Saved entries:

-----

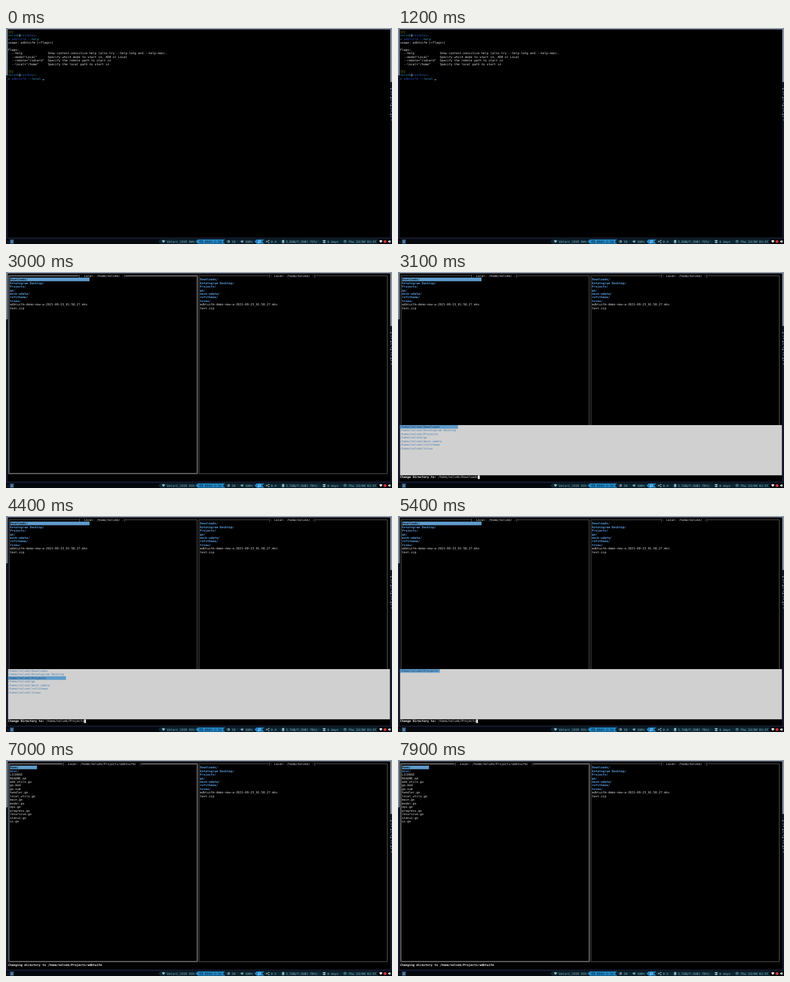
An HTML page that plays this animation: 690x388 px, repeating every 8000 ms.

```html
<!DOCTYPE html>
<html lang="en">
<head>
<meta charset="utf-8">
<title>Terminal file manager</title>
<style>
  html, body { margin: 0; width: 100%; height: 100%; overflow: hidden; background: #000; }
  svg { display: block; width: 100vw; height: 100vh; }
  text {
    font: 5.373px "DejaVu Sans Mono", monospace;
    white-space: pre;
    text-rendering: geometricPrecision;
  }
  .b { font-weight: bold; }
  .bar { font-size: 5.5px; }
</style>
</head>
<body>
<svg id="stage" viewBox="0 0 690 388" preserveAspectRatio="none">
  <g id="desk"></g>
  <rect x="3.3" y="2.6" width="683.4" height="373.6" fill="#000"/>
  <g id="screen"></g>
  <g id="bar"></g>
</svg>
<script>
const LOOP = 8000, CW = 3.235, RH = 6.46, X0 = 3.7, Y0 = 6.9;
const HOME = "/home/nolvek/", PROJ = HOME + "Projects";
const WHITE = "#dcdcdc", BLUE = "#5b9bdc", PICK = "#5f9bcb", GREY = "#d0d0d0";
const $ = id => document.getElementById(id);

const homeList = ["Downloads/", "Kotatogram Desktop/", "Projects/", "go/", "mock-udata/",
  "rofitheme/", "tview/", "adbtuifm-demo-new-a-2021-09-23_01.58.27.mkv", "test.zip"];
const repoList = ["Demo/", "dist/", "LICENSE", "README.md", "adb_utils.go", "go.mod", "go.sum",
  "handler.go", "local_utils.go", "main.go", "modal.go", "ops.go", "progress.go",
  "recursive.go", "status.go", "ui.go"];
const homeDirs = homeList.filter(n => n.endsWith("/")).map(n => HOME + n.slice(0, -1));
const projDirs = ["adbtuifm", "goreportcard", "test"].map(n => PROJ + "/" + n);

const steps = [
  { at: 0, cmd: "" },
  { at: 1500, cmd: "~" },
  { at: 1700, app: homeList, path: HOME },
  { at: 3100, items: homeDirs, pick: 0, input: homeDirs[0] },
  { at: 3500, pick: 1, input: homeDirs[1] },
  { at: 4400, pick: 2, input: PROJ },
  { at: 5300, items: [PROJ], pick: 0 },
  { at: 6000, input: PROJ + "/" },
  { at: 6400, items: projDirs, input: projDirs[0] },
  { at: 7000, app: repoList, path: projDirs[0] + "/", items: null,
    note: "Changing directory to " + projDirs[0] }
];

const esc = s => s.replace(/&/g, "&amp;").replace(/</g, "&lt;");
const colX = c => X0 + c * CW;
const rowY = r => Y0 + r * RH;
const rect = (x, y, w, h, fill) =>
  `<rect x="${x}" y="${y}" width="${w}" height="${h}" fill="${fill}"/>`;
const cells = (c, r, w, h, fill) =>
  rect(colX(c), rowY(r) - RH / 2, w * CW, h * RH, fill);
const text = (c, r, s, fill = WHITE, cls = "") =>
  `<text x="${colX(c)}" y="${rowY(r) + 1.8}" fill="${fill}" class="${cls}">${esc(s)}</text>`;
const longest = list => Math.max(...list.map(s => s.length));

// Coloured runs on one row: [text, colour, text, colour, ...]
function runs(r, parts) {
  let c = 0, out = "";
  for (let i = 0; i < parts.length; i += 2) {
    out += text(c, r, parts[i], parts[i + 1]);
    c += parts[i].length;
  }
  return out;
}

function prompt(r, arg) {
  return runs(r, ["[", "#a9a63c", "I", "#5fae3c", "]", "#a9a63c"]) +
    runs(r + 1, ["nolvek", "#2b87ad", "@", WHITE, "rainbow", "#2a58b0", ":", WHITE, "~", "#3f9fc8"]) +
    runs(r + 2, ["» ", "#9aa7c8", "adbtuifm ", "#2a49bc", arg, "#3d98c4"]);
}

function shell(s) {
  const help = ["usage: adbtuifm [<flags>]", "", "Flags:",
    "  --help              Show context-sensitive help (also try --help-long and --help-man).",
    '  --mode="Local"      Specify which mode to start in, ADB or Local',
    '  --remote="/sdcard"  Specify the remote path to start in',
    '  --local="/home"     Specify the local path to start in'];
  const cursor = 19 + s.cmd.length;
  return prompt(0, "--help") + help.map((l, i) => text(0, 3 + i, l)).join("") +
    prompt(11, "--local " + s.cmd) +
    rect(colX(cursor), rowY(13) + 1.5, CW, 1, "#a9c4e4");
}

function pane(c, list, path, focus) {
  const x = colX(c + .5), y = rowY(0), w = 104 * CW, h = 55 * RH;
  const box = (d, col) => `<rect x="${x + d}" y="${y + d}" width="${w - 2 * d}" height="${h - 2 * d}"
    fill="none" stroke="${col}" stroke-width=".6"/>`;
  const title = `[- Local: ${path} -]`;
  const tc = c + Math.floor((105 - title.length) / 2);
  let out = focus ? box(-.6, "#b4b4b4") + box(.6, "#b4b4b4") : box(0, "#9c9c9c");
  out += cells(tc, 0, title.length, 1, "#000") + text(tc, 0, title);
  if (c === 0) out += cells(1, 1, longest(list) + 1, 1, PICK);
  list.forEach((n, i) => {
    const dir = n.endsWith("/"), picked = c === 0 && i === 0;
    out += text(c + 1, i + 1, n, picked ? "#0b1c2c" : dir ? BLUE : WHITE, dir ? "b" : "");
  });
  return out;
}

function dialog(s) {
  let out = cells(0, 42, 211, 14, GREY) + cells(0, 56, 211, 1, "#000");
  out += cells(0, 42 + s.pick, longest(s.items) + 1, 1, PICK);
  s.items.forEach((n, i) => {
    out += text(0, 42 + i, n, i === s.pick ? "#20405c" : "#527fae");
  });
  return out + text(0, 56, "Change Directory to:", "#f4f4f4", "b") +
    text(21, 56, s.input) + cells(21 + s.input.length, 56, 1, 1, "#f0f0f0");
}

function screen(s) {
  if (!s.app) return shell(s);
  return pane(0, s.app, s.path, !s.items) + pane(105, homeList, HOME, false) +
    (s.items ? dialog(s) : "") + (s.note ? text(0, 56, s.note, "#ececec", "b") : "");
}

function bar(started, load) {
  const mid = 383.6, dark = "#0c2631", pale = "#8fb6c4", lit = "#2186c4", ink = "#062032";
  const seg = (a, b, fill) =>
    `<path d="M${a} ${mid}l4 -3.8H${b + 4}l-4 3.8 4 3.8H${a + 4}z" fill="${fill}"/>`;
  const label = (x, s, fill = pale) => `<text class="bar" x="${x}" y="${mid + 1.9}" fill="${fill}">${s}</text>`;
  const line = (d, col = pale) => `<path d="${d}" fill="none" stroke="${col}" stroke-width=".8"/>`;
  const shape = (d, col = pale) => `<path d="${d}" fill="${col}"/>`;
  const ring = x => `<circle cx="${x}" cy="${mid}" r="2.1" fill="none" stroke="${pale}" stroke-width=".7"/>`;
  const wifi = (x, col) => shape(`M${x} 386l-3 -3.6q3 -2.6 6 0z`, col);
  const speaker = (x, col) => shape(`M${x - 2.5} 382.5h1.5l2 -1.7v5.4l-2 -1.7h-1.5z`, col) +
    line(`M${x + 1.4} 381.7q1.6 1.8 0 3.6`, col);
  return rect(0, 379, 690, 9, "#05090e") +
    label(2, "1", "#557") + rect(7, 380, 7, 7.5, "#2c587d") + label(8.8, "2", "#e4eef6") +
    seg(272, 339, dark) + seg(339, 388, lit) + seg(388, 443, dark) +
    seg(444, 458, lit) + seg(458, 488, dark) + seg(488, 560, "#0e2b37") +
    seg(560, 599, dark) + seg(599, 662, "#0e2b37") +
    wifi(281.5, pale) + label(287.5, "Velori_2335 " + (started ? "91%" : "94%")) +
    line("M346.5 382h5v3h-5z", ink) + label(355.5, "#94% " + (started ? "1:32" : "1:38"), ink) +
    ring(397.5) + shape("M397.5 381.5a2.1 2.1 0 0 1 0 4.2z") + label(403.5, "28") +
    speaker(422, pale) + label(427.5, "100%") +
    line("M451.5 386v-4l3 -.7v4.2", "#a7d4ee") + shape("M450 385h1.9v1.4h-1.9zM453 384.5h1.9v1.4h-1.9z", "#a7d4ee") +
    line("M470 381.5l-4.5 2.1 4.5 2.1") + shape("M469 380.7h1.8v1.8h-1.8zM469 384.8h1.8v1.8h-1.8zM464.5 382.7h1.8v1.8h-1.8z") +
    label(473.5, load) +
    shape("M493.5 380.8h3.8v5.6h-3.8z") +
    label(500.5, started ? "1.7GB/7.2GB( 76%)" : "2.0GB/7.2GB( 72%)") +
    shape("M566.5 381h4.6v2h-4.6zM566.5 383.7h4.6v2.5h-4.6z") + label(574.5, "6 days") +
    ring(606) + line("M606 382v1.7h1.2") + label(612.5, "Thu 23/09 01:57") +
    wifi(670, "#e8e8e8") + `<circle cx="677.5" cy="${mid}" r="2.7" fill="#d2303c"/>` +
    speaker(685.5, "#e8e8e8");
}

// Wallpaper showing around the terminal window
function desk() {
  const specks = Array.from({ length: 12 }, (_, i) =>
    rect(687.2 + (i * 7 % 3) * .6, 108 + i * 5 + (i * i % 4), 1.6, 2.2, i % 3 ? "#56708c" : "#a3b2c4"));
  return rect(0, 0, 690, 388, "#121a2b") + rect(0, 0, 690, 2.6, "#9aa2b2") +
    rect(0, 0, 3.3, 85, "#7b8496") + rect(686.7, 0, 3.3, 97, "#8790a2") + specks.join("");
}

let shown = "";
function render(t) {
  const past = steps.filter(s => s.at <= t);
  const load = t < 6000 ? "0.4" : "0.5";
  const key = past.length + load;
  if (key === shown) return;
  shown = key;
  const state = Object.assign({}, ...past);
  $("screen").innerHTML = screen(state);
  $("bar").innerHTML = bar(!!state.app, load);
}

$("desk").innerHTML = desk();
const start = performance.now();
function tick() {
  render((performance.now() - start) % LOOP);
  requestAnimationFrame(tick);
}
tick();
</script>
</body>
</html>
```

-----

**What is needed**
Of all the lines in the data above, show only those that hold the word "homeDirs".

**Answer space**
const homeDirs = homeList.filter(n => n.endsWith("/")).map(n => HOME + n.slice(0, -1));
  { at: 3100, items: homeDirs, pick: 0, input: homeDirs[0] },
  { at: 3500, pick: 1, input: homeDirs[1] },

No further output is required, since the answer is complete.